- In just over three weeks, biotech Moderna designed and manufactured the first batch of an experimental coronavirus vaccine that it plans to soon send to the National Institutes of Health for use in initial clinical testing.
- The vaccine, which relies on Moderna's messenger RNA technology, is currently undergoing analytical testing prior to its release to the NIH, the company said Monday. Beginning clinical study is only a first of many steps in proving a new vaccine, but the pace at which Moderna and the NIH have moved is more rapid than what researchers accomplished during the SARS outbreak in 2002 and 2003.
- Moderna was one of a handful of drugmakers to announce a vaccine development program following identification of the coronavirus outbreak in Wuhan, China last month. The company looks to be capitalizing on the attention it's since received, also announcing Monday plans to raise $500 million via a stock offering.
A key part of Moderna's pitch for why messenger RNA should be considered the foundation for a new class of medicines is the speed at which new drug candidates can be designed.
So far, the highly valued biotech appears to be matching its claims, moving from finalization of the desired genetic sequence for its mRNA-based coronavirus vaccine to manufacture of the first clinical batch in just 25 days.
Moderna's candidate, which was designed in collaboration with the NIH, focuses on a spike protein present on the surface of coronaviruses — like the one identified in China as well as SARS and MERS — that enables infection of human cells.
"There have been no glitches so far," said Anthony Fauci, director of the National Institute of Allergy and Infectious Diseases, at a press conference held by the White House on Feb. 7.
Barring any unexpected delays, he added, "we will be in people in a Phase 1 trial in the next two-and-a-half months."
If that timeline holds, Moderna and the NIH will have moved much faster than did researchers responding to the SARS outbreak of 2002. Then, 20 months passed between obtaining the genetic sequence of the virus to a Phase 1 study.
Chinese researchers publicly shared the sequence of the Wuhan coronavirus, also called 2019-nCoV, on January 10. Since then, the outbreak has spread widely to 24 other countries. More than 40,000 people have been infected, and more than 900 have died, according to Feb. 10 figures from the World Health Organization.
Production of Moderna's vaccine was funded by the Coalition for Epidemic Preparedness Innovations, which has partnered with other biotechs and is coordinating some development efforts aimed at 2019-nCoV.
Many of the dozen of so drugmakers that have announced coronavirus development efforts to date are smaller, and won't always have the resources to mount clinical study of any candidates that result.
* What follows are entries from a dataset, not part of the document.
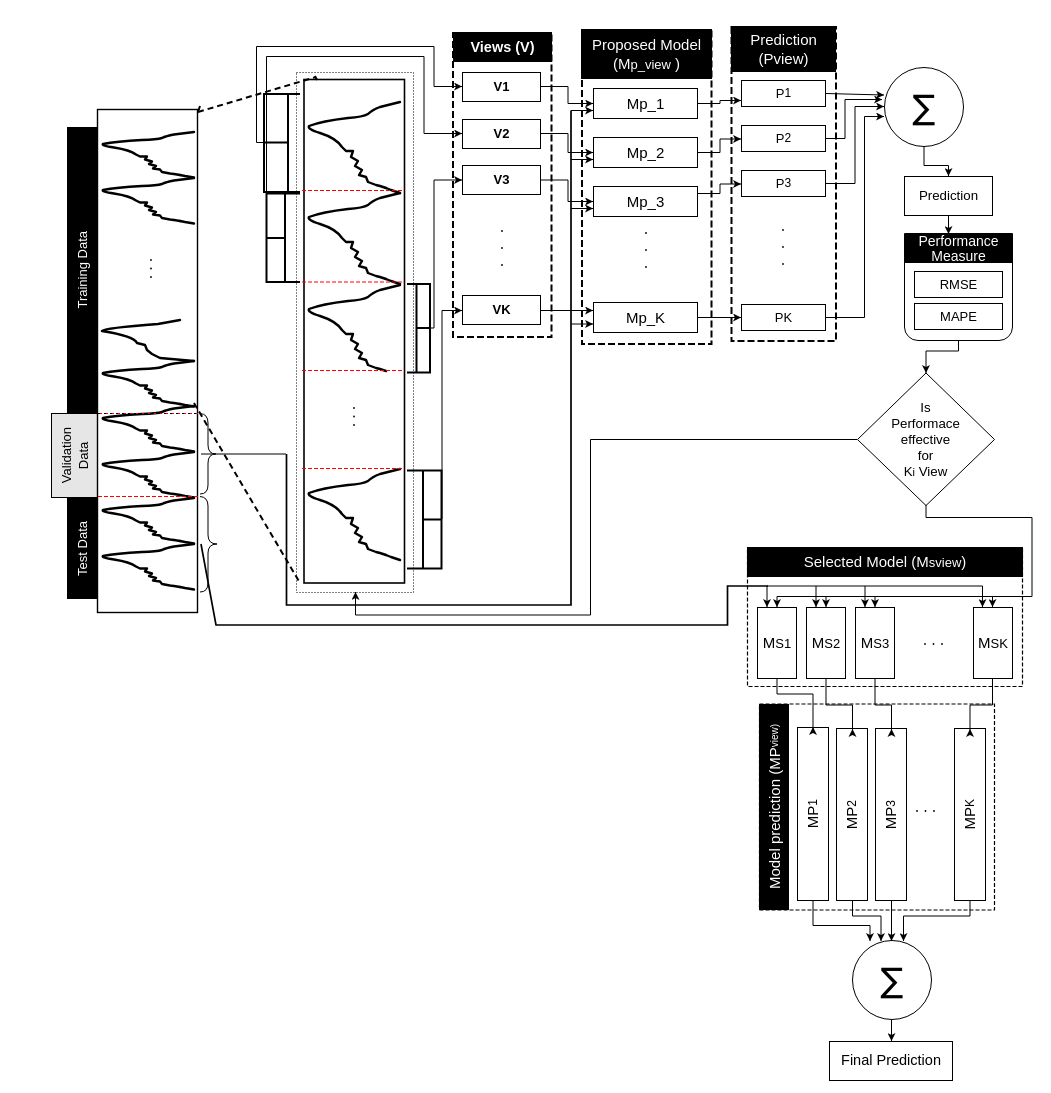
<!DOCTYPE html>
<html lang="en">
<head>
<meta charset="utf-8">
<title>Multi-view prediction workflow</title>
<style>
:root { --ink: #000; --paper: #fff; --muted: #e6e6e6; --cut: #f00; }
* { box-sizing: border-box; }
html, body { margin: 0; overflow: hidden; }
.diagram { position: relative; width: 1051px; height: 1093px; overflow: hidden; background: var(--paper); color: var(--ink); font: 15px/1.2 "Liberation Sans", Arial, sans-serif; }
.node, .title, .split, .text { position: absolute; display: flex; align-items: center; justify-content: center; text-align: center; white-space: nowrap; }
.node { border: 1px solid var(--ink); background: var(--paper); }
.title, .split { background: var(--ink); color: var(--paper); }
.title { line-height: 19px; }
.split { font-size: 13px; }
.split.light { background: var(--muted); color: var(--ink); border: 1px solid var(--ink); line-height: 17px; }
.view { left: 462px; width: 79px; height: 30px; font-size: 13px; font-weight: bold; }
.model { left: 593px; width: 105px; height: 31px; }
.pred { left: 741px; width: 85px; height: 27px; font-size: 13px; }
.chosen { top: 607px; width: 40px; height: 72px; }
.output { top: 728px; width: 32px; height: 173px; }
.sum { width: 80px; height: 80px; border-radius: 50%; font: 34px/1 "DejaVu Sans", sans-serif; }
.turn { writing-mode: vertical-rl; transform: rotate(180deg); }
small { font-size: 13px; }
.turn small { font-size: 12px; }
.title .turn small { font-size: 10px; }
.measure { position: absolute; left: 904px; top: 233px; width: 109px; height: 108px; border: 1px solid var(--ink); border-radius: 0 0 14px 14px; display: flex; flex-direction: column; align-items: center; gap: 5px; font-size: 13px; }
.measure h2 { margin: 0 0 3px; width: 100%; height: 29px; background: var(--ink); color: var(--paper); font: 14px/15px "Liberation Sans", Arial, sans-serif; text-align: center; }
.measure span { width: 89px; height: 27px; flex: none; border: 1px solid var(--ink); display: flex; align-items: center; justify-content: center; }
svg { position: absolute; left: 0; top: 0; fill: none; stroke: var(--ink); }
.bold { stroke-width: 2; }
.flow path { marker-end: url(#arrow); }
.wave { stroke-width: 2.4; stroke-linejoin: round; stroke-linecap: round; }
.wave path, #cycle path, #core { vector-effect: non-scaling-stroke; }
.cut { stroke: var(--cut); stroke-dasharray: 4 2; }
.frame { stroke-width: 2; stroke-dasharray: 7 3; }
.frame.thin { stroke-width: 1.2; stroke-dasharray: 4 2; }
.dots { stroke-width: 1.8; stroke-linecap: round; }
.head { fill: var(--ink); stroke: none; }
</style>
</head>
<body>
<main class="diagram">
  <section aria-label="Data split">
    <div class="split" style="left:67px;top:127px;width:31px;height:286px"><span class="turn">Training Data</span></div>
    <div class="split light" style="left:51px;top:413px;width:47px;height:85px"><span class="turn">Validation<br>Data</span></div>
    <div class="split" style="left:67px;top:498px;width:31px;height:101px"><span class="turn">Test Data</span></div>
  </section>

  <section aria-label="Views">
    <div class="title" style="left:453px;top:32px;width:99px;height:30px"><b style="font-size:14.5px">Views (V)</b></div>
    <div class="node view" style="top:72px">V1</div>
    <div class="node view" style="top:119px">V2</div>
    <div class="node view" style="top:165px">V3</div>
    <div class="node view" style="top:295px">VK</div>
  </section>

  <section aria-label="Proposed model">
    <div class="title" style="left:581px;top:29px;width:131px;height:50px"><span>Proposed Model<br>(M<small>p_view</small> )</span></div>
    <div class="node model" style="top:88px">Mp_1</div>
    <div class="node model" style="top:137px">Mp_2</div>
    <div class="node model" style="top:186px">Mp_3</div>
    <div class="node model" style="top:302px">Mp_K</div>
  </section>

  <section aria-label="Prediction per view">
    <div class="title" style="left:731px;top:26px;width:105px;height:46px"><span>Prediction<br>(Pview)</span></div>
    <div class="node pred" style="top:80px">P<small style="font-size:12px">1</small></div>
    <div class="node pred" style="top:125px">P<small style="font-size:12px">2</small></div>
    <div class="node pred" style="top:170px">P<small style="font-size:12px">3</small></div>
    <div class="node pred" style="top:304px">PK</div>
  </section>

  <section aria-label="Evaluation">
    <div class="node sum" style="left:884px;top:67px">∑</div>
    <div class="node" style="left:904px;top:176px;width:89px;height:40px;font-size:13.3px">Prediction</div>
    <div class="measure"><h2>Performance<br>Measure</h2><span>RMSE</span><span>MAPE</span></div>
    <div class="text" style="left:866px;top:394px;width:119px;height:92px;font-size:13.3px;line-height:16px"><span>Is<br>Performace<br>effective<br>for<br>K<small style="font-size:11px">i</small> View</span></div>
  </section>

  <section aria-label="Selected model">
    <div class="title" style="left:747px;top:547px;width:276px;height:30px"><span>Selected Model (M<small>sview</small>)</span></div>
    <div class="node chosen" style="left:757px"><span>M<small>S1</small></span></div>
    <div class="node chosen" style="left:806px"><span>M<small>S2</small></span></div>
    <div class="node chosen" style="left:855px"><span>M<small>S3</small></span></div>
    <div class="node chosen" style="left:973px"><span>M<small>SK</small></span></div>
  </section>

  <section aria-label="Model prediction">
    <div class="title" style="left:759px;top:704px;width:30px;height:206px"><span class="turn">Model prediction (MP<small>view)</small></span></div>
    <div class="node output" style="left:797px;top:727px;height:174px"><span class="turn">MP<small>1</small></span></div>
    <div class="node output" style="left:836px"><span class="turn">MP<small>2</small></span></div>
    <div class="node output" style="left:875px"><span class="turn">MP<small>3</small></span></div>
    <div class="node output" style="left:954px"><span class="turn">MP<small>K</small></span></div>
    <div class="node sum" style="left:852px;top:940px">∑</div>
    <div class="node" style="left:829px;top:1041px;width:124px;height:40px;font-size:14.5px">Final Prediction</div>
  </section>

  <svg width="1051" height="1093" viewBox="0 0 1051 1093" aria-hidden="true">
    <defs>
      <marker id="arrow" viewBox="0 0 8 8" refX="8" refY="4" markerWidth="8" markerHeight="8" markerUnits="userSpaceOnUse" orient="auto"><path class="head" style="marker-end:none" d="M0 0L8 4L0 8L2 4Z"/></marker>
      <path id="core" d="M92 0L72 5Q64 8 60 12Q55 15 40 16Q14 19 1 24Q-1 27 12 31Q28 36 34 45L38 49L45 49L43 55L50 59L47 64L54 68L51 73L58 75L60 80L68 83L72 84L78 86"/>
      <g id="cycle"><use href="#core"/><path d="M78 86L83 88L92 91"/></g>
      <path id="tip" class="head" d="M0 0L4 8L0 6L-4 8Z"/>
      <path id="dots-down" d="M0 0h0M0 17h0M0 34h0"/>
      <path id="dots-tight" d="M0 0h0M0 8.5h0M0 17h0"/>
      <path id="dots-across" d="M0 0h0M8.5 0h0M17 0h0"/>
    </defs>

    <g id="series-panel">
      <rect x="97.5" y="109.5" width="100" height="503" stroke-width="1.4"/>
      <g class="wave">
        <use href="#cycle" transform="translate(102 132) scale(1 .5)"/>
        <use href="#cycle" transform="translate(102 178) scale(1 .5)"/>
        <path d="M180 320L158 324Q104 328 102 331Q134 336 137 343L145 345L147 350L152 354L160 358L194 361"/>
        <use href="#cycle" transform="translate(102 361) scale(1 .5)"/>
        <use href="#cycle" transform="translate(102 406) scale(1 .5)"/>
        <use href="#cycle" transform="translate(102 452) scale(1 .5)"/>
        <use href="#cycle" transform="translate(102 498) scale(1 .5)"/>
        <use href="#cycle" transform="translate(102 544) scale(1 .5)"/>
      </g>
      <path class="cut" d="M98 413.5H200M98 496.5H200"/>
      <path stroke-dasharray="2 4" d="M98 413.5H200"/>
      <path d="M200 413.5Q208 414 208 423V445Q208 454 216 454Q208 454 208 463V485Q208 494 200 494M200 496.5Q208 497 208 506V535Q208 544 217 544Q208 544 208 553V583Q208 592 200 592"/>
    </g>

    <g id="zoom-panel">
      <rect x="296.5" y="72.5" width="117" height="520" stroke-dasharray="1 2"/>
      <rect x="304" y="79.5" width="100.5" height="503.5" stroke-width="1.6"/>
      <path class="bold" stroke-dasharray="6 4" d="M198 112L316 77M194 403L300 583"/>
      <path class="bold" d="M200 106L198 112M315 76L317 80"/>
      <g class="wave">
        <use href="#cycle" transform="translate(308 102)"/>
        <use href="#cycle" transform="translate(308 193)"/>
        <use href="#core" transform="translate(308 285)"/>
        <use href="#cycle" transform="translate(308 469)"/>
      </g>
      <path class="cut" d="M302 190.5H404M302 282H404M302 370.5H404M302 468.5H404"/>
      <path id="view-windows" class="bold" d="M300 94H264V192H300M288 94V192M264 142.5H288M300 193.5H266.5V282H300M285 193V282M266 238H285M407 284H430V372.5H407M416.5 284V372M416 328H430M407 470.5H441.5V568.5H407M423 470V568M423 519.5H442"/>
    </g>

    <g id="group-frames">
      <rect class="frame" x="453" y="33" width="98.5" height="304"/>
      <rect class="frame" x="582" y="30" width="129.5" height="314"/>
      <rect class="frame" x="731.5" y="27" width="104.5" height="314"/>
      <rect class="frame thin" x="747.5" y="547.5" width="275" height="139"/>
      <rect class="frame thin" x="759.5" y="704" width="235" height="206"/>
      <polygon points="926,373 994.5,439.5 926,505.5 857.5,439.5"/>
    </g>

    <g class="dots">
      <use href="#dots-tight" x="151" y="260"/>
      <use href="#dots-tight" x="354" y="408"/>
      <use href="#dots-down" x="502" y="231"/>
      <use href="#dots-down" x="646" y="233"/>
      <use href="#dots-down" x="783" y="230"/>
      <use href="#dots-across" x="925" y="644"/>
      <use href="#dots-across" x="917" y="811"/>
    </g>

    <g class="flow" id="windows-to-views">
      <path d="M264 142.5H256.5V46.5H434V86.5H462"/>
      <path d="M266.5 238V56.5H424V133.5H462"/>
      <path d="M430 328H434V180H462"/>
      <path d="M442 519V310.5H462"/>
    </g>
    <g class="flow" id="views-to-models">
      <path d="M541 86.5H568V103.5H593"/>
      <path d="M541 133.5H568V152.5H593"/>
      <path d="M541 180H568V201.5H593"/>
      <path d="M541 310.5H593"/>
    </g>
    <g class="flow" id="models-to-predictions">
      <path d="M698 103.5H720V100.5H741"/>
      <path d="M698 152.5H720V139H741"/>
      <path d="M698 193.5H720V184H741"/>
      <path d="M698 317.5H741"/>
    </g>
    <g class="flow" id="predictions-to-sum">
      <path d="M826 93.5L884 95"/>
      <path d="M826 138.5H845V99.5H882"/>
      <path d="M826 183.5H855V106.5H884"/>
      <path d="M826 317.5H864.5V116.5H884"/>
    </g>
    <g class="flow" id="evaluation-flow">
      <path d="M924 146V165.5H948.5V176"/>
      <path d="M948.5 216V234"/>
      <path d="M958.5 341V351H926V373"/>
      <path d="M857 439.5H590.5V615H355.5V592"/>
      <path d="M926 505V517.5H1032V596.5H777V607"/>
      <path d="M826 596V607"/><path d="M875 596V607"/><path d="M992.5 596V607"/>
    </g>
    <path id="validation-line" stroke-width="1.7" d="M286.5 454V605H571V110.5"/>
    <path d="M201 454H286"/>
    <g class="flow">
      <path d="M571 110.5H593"/><path d="M571 159.5H593"/><path d="M571 208.5H593"/><path d="M571 324H593"/>
    </g>
    <path id="test-line" stroke-width="1.7" d="M201 544L216 625H727.5V586H768"/>
    <g class="flow">
      <path d="M767 586H982.5V607"/><path d="M767 586V607"/><path d="M816 586V607"/><path d="M865 586V607"/>
    </g>
    <g id="selected-to-outputs">
      <path d="M777 679V694H813V730M826 679V705H852.5V731M875 679V705H891.5V731M992.5 679V705H970V731"/>
      <use href="#tip" x="813" y="727"/><use href="#tip" x="852.5" y="729"/><use href="#tip" x="891.5" y="729"/><use href="#tip" x="970" y="729"/>
    </g>
    <g class="flow" id="outputs-to-final">
      <path d="M813 901V925.5H870V941"/>
      <path d="M852.5 901V916H881V941"/>
      <path d="M891.5 901V941"/>
      <path d="M970 901V916H903.5V941"/>
      <path d="M891.5 1020V1041"/>
    </g>
  </svg>
</main>
</body>
</html>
Such announcements by biotechs often follow viral outbreaks, and don't usually result in proven treatments.
Testing vaccines like Moderna's in humans can pose challenges too, particularly if rapid disease spreading makes setting up a randomized, controlled trial difficult or if infections slow and the outbreak subsides before tests can conclude.
A database maintained by the WHO shows 81 studies currently planned, 37 of which have begun recruiting patients. Most of those listed feature traditional Chinese medicines, although some involve existing antivirals against HIV or influenza. None appear to be testing vaccines.
Remdesivir, an experimental antiviral developed by Gilead against Ebola, has received particular attention, due in part to preclinical data suggesting it could be active against SARS and MERS. A Washington man who was infected by coronavirus appeared to get better following treatment with remdesivir through compassionate use, according to a case report published in the New England Journal of Medicine last month.
Two Phase 3 trials testing remdesivir against coronavirus are set to begin in China, comparing the drug to placebo in patients hospitalized with, respectively, severe infections as well as mild-to-moderate infections.
Both studies are being led by Chinese investigators, although Gilead is providing input on study design and conduct, a company spokesperson confirmed to BioPharma Dive.
Antibody-based treatments are also being investigated, including an effort by Regeneron and the U.S. government to produce a drug cocktail against the virus.